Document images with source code
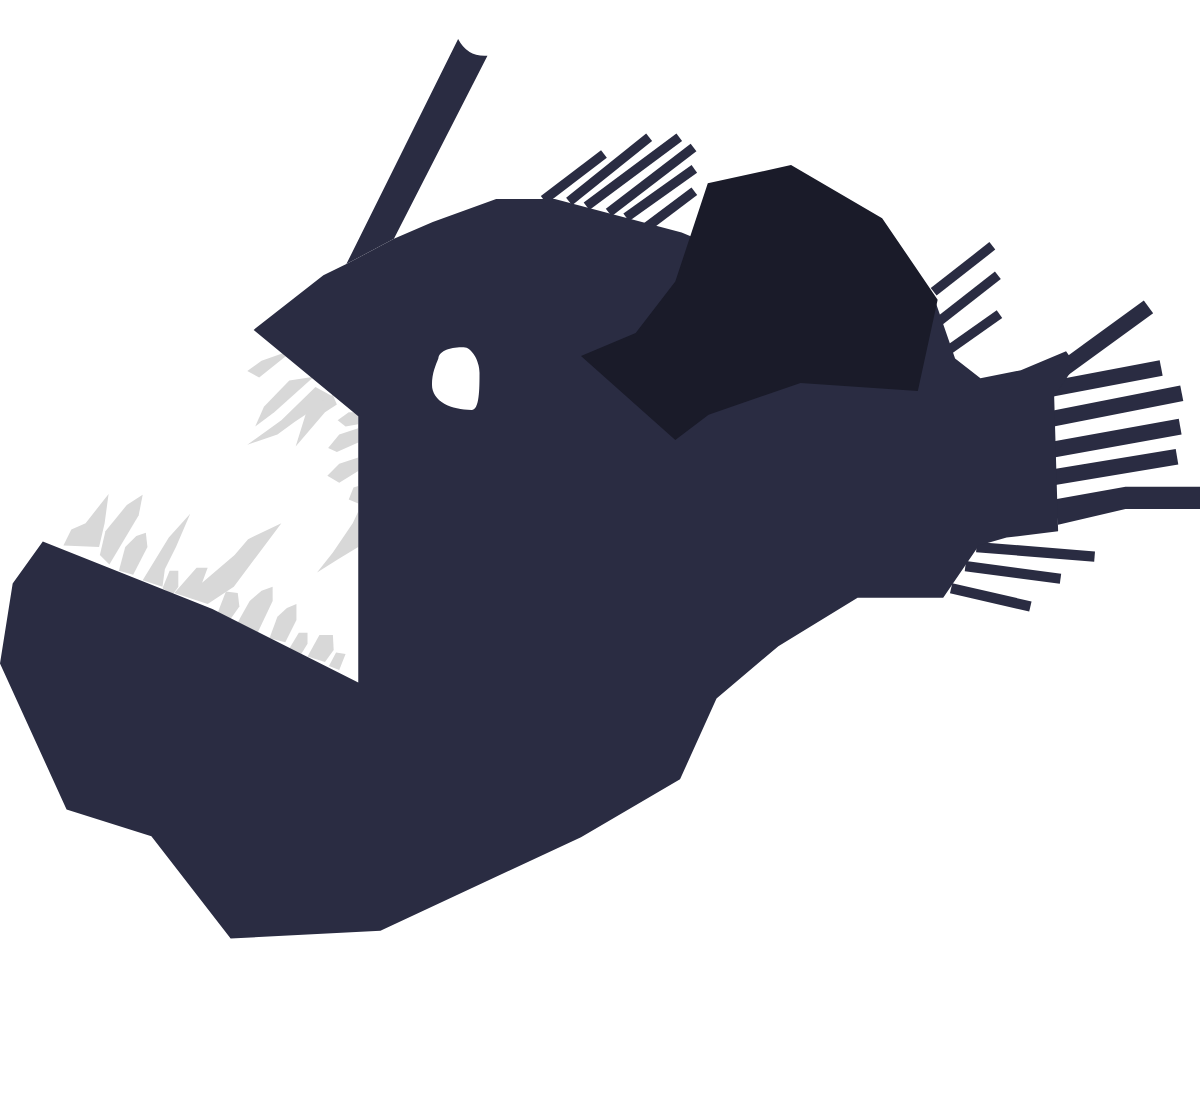
<!DOCTYPE html>
<html lang="en">
<head>
<meta charset="utf-8">
<title>Anglerfish</title>
<style>
  :root {
    --paper: #ffffff;
    --body: #2a2c42;
    --fin-shadow: #1a1b29;
    --teeth: #d8d8d8;
    --eye: #ffffff;
  }
  html, body {
    margin: 0;
    padding: 0;
    width: 1200px;
    height: 1106px;
    overflow: hidden;
    background: var(--paper);
  }
  .anglerfish {
    display: block;
    width: 1200px;
    height: 1106px;
  }
  .body { fill: var(--body); }
  .fin-shadow { fill: var(--fin-shadow); }
  .teeth { fill: var(--teeth); }
  .eye { fill: var(--eye); }
  .spine { stroke: var(--body); stroke-width: 12; stroke-linecap: butt; fill: none; }
  .tail-ray { stroke: var(--body); stroke-width: 20; stroke-linecap: butt; fill: none; }
  .belly-ray { stroke: var(--body); stroke-width: 13; fill: none; }
</style>
</head>
<body>
<svg class="anglerfish" viewBox="0 0 1514 1395" preserveAspectRatio="xMidYMid meet" role="img" aria-label="Anglerfish with lure and open jaws">
  <g class="teeth" id="upper-teeth">
    <polygon points="312,468 330,455 372,440 327,476"/>
    <polygon points="322,538 333,513 365,480 396,475 346,520"/>
    <polygon points="312,561 355,530 398,488 420,500 372,532 350,548"/>
    <polygon points="373,563 388,515 420,498 425,510 410,520"/>
    <polygon points="426,530 440,520 452,520 452,535 436,538"/>
    <polygon points="414,565 428,548 452,540 452,558 425,570"/>
    <polygon points="413,600 428,585 452,577 452,594 428,609"/>
    <polygon points="440,630 446,615 452,613 452,635"/>
    <polygon points="400,722 420,697 445,660 452,645 452,690 427,705"/>
  </g>
  <g class="teeth" id="lower-teeth">
    <polygon points="80,688 90,668 108,660 137,623 132,660 125,690"/>
    <polygon points="138,712 175,650 180,624 160,637 133,670 126,700"/>
    <polygon points="150,720 158,690 172,676 184,672 186,690 168,725"/>
    <polygon points="180,732 213,678 240,648 222,690 208,718 205,740"/>
    <polygon points="205,742 214,720 225,720 225,740 218,750"/>
    <polygon points="220,748 248,716 262,716 255,735 296,700 313,680 355,660 325,700 295,740 262,762"/>
    <polygon points="275,772 285,746 300,748 302,765 290,782"/>
    <polygon points="300,785 315,758 330,745 344,740 344,758 325,798"/>
    <polygon points="340,805 350,778 362,767 374,762 374,782 360,810"/>
    <polygon points="365,818 377,798 388,798 388,812 380,825"/>
    <polygon points="388,828 403,801 420,801 421,820 410,835"/>
    <polygon points="415,840 424,823 436,825 428,845"/>
  </g>
  <g id="dorsal-spines">
    <line class="spine" x1="686" y1="252" x2="762" y2="194"/>
    <line class="spine" x1="718" y1="254" x2="819" y2="173"/>
    <line class="spine" x1="740" y1="260" x2="857" y2="173"/>
    <line class="spine" x1="768" y1="268" x2="875" y2="186"/>
    <line class="spine" x1="790" y1="274" x2="876" y2="213"/>
    <line class="spine" x1="815" y1="287" x2="876" y2="241"/>
    <line class="spine" x1="1178" y1="368" x2="1252" y2="310"/>
    <line class="spine" x1="1176" y1="412" x2="1259" y2="347"/>
    <line class="spine" x1="1193" y1="444" x2="1261" y2="396"/>
  </g>
  <g id="tail-fin">
    <line class="tail-ray" x1="1335" y1="470" x2="1449" y2="387"/>
    <line class="tail-ray" x1="1312" y1="493" x2="1465" y2="464"/>
    <line class="tail-ray" x1="1318" y1="530" x2="1491" y2="496"/>
    <line class="tail-ray" x1="1323" y1="568" x2="1489" y2="538"/>
    <line class="tail-ray" x1="1328" y1="602" x2="1485" y2="576"/>
    <polygon class="body" points="1330,630 1420,614 1514,614 1514,642 1420,642 1335,662"/>
    <line class="belly-ray" x1="1232" y1="690" x2="1381" y2="702"/>
    <line class="belly-ray" x1="1218" y1="714" x2="1338" y2="730"/>
    <line class="belly-ray" x1="1200" y1="742" x2="1300" y2="765"/>
  </g>
  <path class="body" id="lure" d="M437,333 L578,49 Q590,72 615,70 L497,301 Z"/>
  <polygon class="body" id="fish-body" points="320,416 408,347 437,333 497,301 546,280 626,251 700,251 860,293 900,310 1180,380 1205,452 1237,477 1288,467 1345,443 1357,460 1330,500 1335,670 1270,678 1235,688 1190,754 1082,754 982,815 904,881 858,983 733,1056 480,1174 291,1184 191,1055 84,1021 0,837 16,736 54,683 268,768 452,861 452,525"/>
  <polygon class="fin-shadow" id="pectoral-fin" points="893,231 998,208 1113,275 1183,378 1158,493 1010,483 894,523 852,555 733,449 802,420 852,355"/>
  <path class="eye" d="M553,452 C555,441 570,438 585,438 C595,438 605,455 605,470 C605,490 605,517 595,517 C570,517 545,507 545,485 C545,470 550,460 553,452 Z"/>
</svg>
</body>
</html>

**Directions:**
Write out each entry again exactly, and skip the pictures.

**Exercise result:**
<!DOCTYPE html>
<html lang="en">
<head>
<meta charset="utf-8">
<title>Anglerfish</title>
<style>
  :root {
    --paper: #ffffff;
    --body: #2a2c42;
    --fin-shadow: #1a1b29;
    --teeth: #d8d8d8;
    --eye: #ffffff;
  }
  html, body {
    margin: 0;
    padding: 0;
    width: 1200px;
    height: 1106px;
    overflow: hidden;
    background: var(--paper);
  }
  .anglerfish {
    display: block;
    width: 1200px;
    height: 1106px;
  }
  .body { fill: var(--body); }
  .fin-shadow { fill: var(--fin-shadow); }
  .teeth { fill: var(--teeth); }
  .eye { fill: var(--eye); }
  .spine { stroke: var(--body); stroke-width: 12; stroke-linecap: butt; fill: none; }
  .tail-ray { stroke: var(--body); stroke-width: 20; stroke-linecap: butt; fill: none; }
  .belly-ray { stroke: var(--body); stroke-width: 13; fill: none; }
</style>
</head>
<body>
<svg class="anglerfish" viewBox="0 0 1514 1395" preserveAspectRatio="xMidYMid meet" role="img" aria-label="Anglerfish with lure and open jaws">
  <g class="teeth" id="upper-teeth">
    <polygon points="312,468 330,455 372,440 327,476"/>
    <polygon points="322,538 333,513 365,480 396,475 346,520"/>
    <polygon points="312,561 355,530 398,488 420,500 372,532 350,548"/>
    <polygon points="373,563 388,515 420,498 425,510 410,520"/>
    <polygon points="426,530 440,520 452,520 452,535 436,538"/>
    <polygon points="414,565 428,548 452,540 452,558 425,570"/>
    <polygon points="413,600 428,585 452,577 452,594 428,609"/>
    <polygon points="440,630 446,615 452,613 452,635"/>
    <polygon points="400,722 420,697 445,660 452,645 452,690 427,705"/>
  </g>
  <g class="teeth" id="lower-teeth">
    <polygon points="80,688 90,668 108,660 137,623 132,660 125,690"/>
    <polygon points="138,712 175,650 180,624 160,637 133,670 126,700"/>
    <polygon points="150,720 158,690 172,676 184,672 186,690 168,725"/>
    <polygon points="180,732 213,678 240,648 222,690 208,718 205,740"/>
    <polygon points="205,742 214,720 225,720 225,740 218,750"/>
    <polygon points="220,748 248,716 262,716 255,735 296,700 313,680 355,660 325,700 295,740 262,762"/>
    <polygon points="275,772 285,746 300,748 302,765 290,782"/>
    <polygon points="300,785 315,758 330,745 344,740 344,758 325,798"/>
    <polygon points="340,805 350,778 362,767 374,762 374,782 360,810"/>
    <polygon points="365,818 377,798 388,798 388,812 380,825"/>
    <polygon points="388,828 403,801 420,801 421,820 410,835"/>
    <polygon points="415,840 424,823 436,825 428,845"/>
  </g>
  <g id="dorsal-spines">
    <line class="spine" x1="686" y1="252" x2="762" y2="194"/>
    <line class="spine" x1="718" y1="254" x2="819" y2="173"/>
    <line class="spine" x1="740" y1="260" x2="857" y2="173"/>
    <line class="spine" x1="768" y1="268" x2="875" y2="186"/>
    <line class="spine" x1="790" y1="274" x2="876" y2="213"/>
    <line class="spine" x1="815" y1="287" x2="876" y2="241"/>
    <line class="spine" x1="1178" y1="368" x2="1252" y2="310"/>
    <line class="spine" x1="1176" y1="412" x2="1259" y2="347"/>
    <line class="spine" x1="1193" y1="444" x2="1261" y2="396"/>
  </g>
  <g id="tail-fin">
    <line class="tail-ray" x1="1335" y1="470" x2="1449" y2="387"/>
    <line class="tail-ray" x1="1312" y1="493" x2="1465" y2="464"/>
    <line class="tail-ray" x1="1318" y1="530" x2="1491" y2="496"/>
    <line class="tail-ray" x1="1323" y1="568" x2="1489" y2="538"/>
    <line class="tail-ray" x1="1328" y1="602" x2="1485" y2="576"/>
    <polygon class="body" points="1330,630 1420,614 1514,614 1514,642 1420,642 1335,662"/>
    <line class="belly-ray" x1="1232" y1="690" x2="1381" y2="702"/>
    <line class="belly-ray" x1="1218" y1="714" x2="1338" y2="730"/>
    <line class="belly-ray" x1="1200" y1="742" x2="1300" y2="765"/>
  </g>
  <path class="body" id="lure" d="M437,333 L578,49 Q590,72 615,70 L497,301 Z"/>
  <polygon class="body" id="fish-body" points="320,416 408,347 437,333 497,301 546,280 626,251 700,251 860,293 900,310 1180,380 1205,452 1237,477 1288,467 1345,443 1357,460 1330,500 1335,670 1270,678 1235,688 1190,754 1082,754 982,815 904,881 858,983 733,1056 480,1174 291,1184 191,1055 84,1021 0,837 16,736 54,683 268,768 452,861 452,525"/>
  <polygon class="fin-shadow" id="pectoral-fin" points="893,231 998,208 1113,275 1183,378 1158,493 1010,483 894,523 852,555 733,449 802,420 852,355"/>
  <path class="eye" d="M553,452 C555,441 570,438 585,438 C595,438 605,455 605,470 C605,490 605,517 595,517 C570,517 545,507 545,485 C545,470 550,460 553,452 Z"/>
</svg>
</body>
</html>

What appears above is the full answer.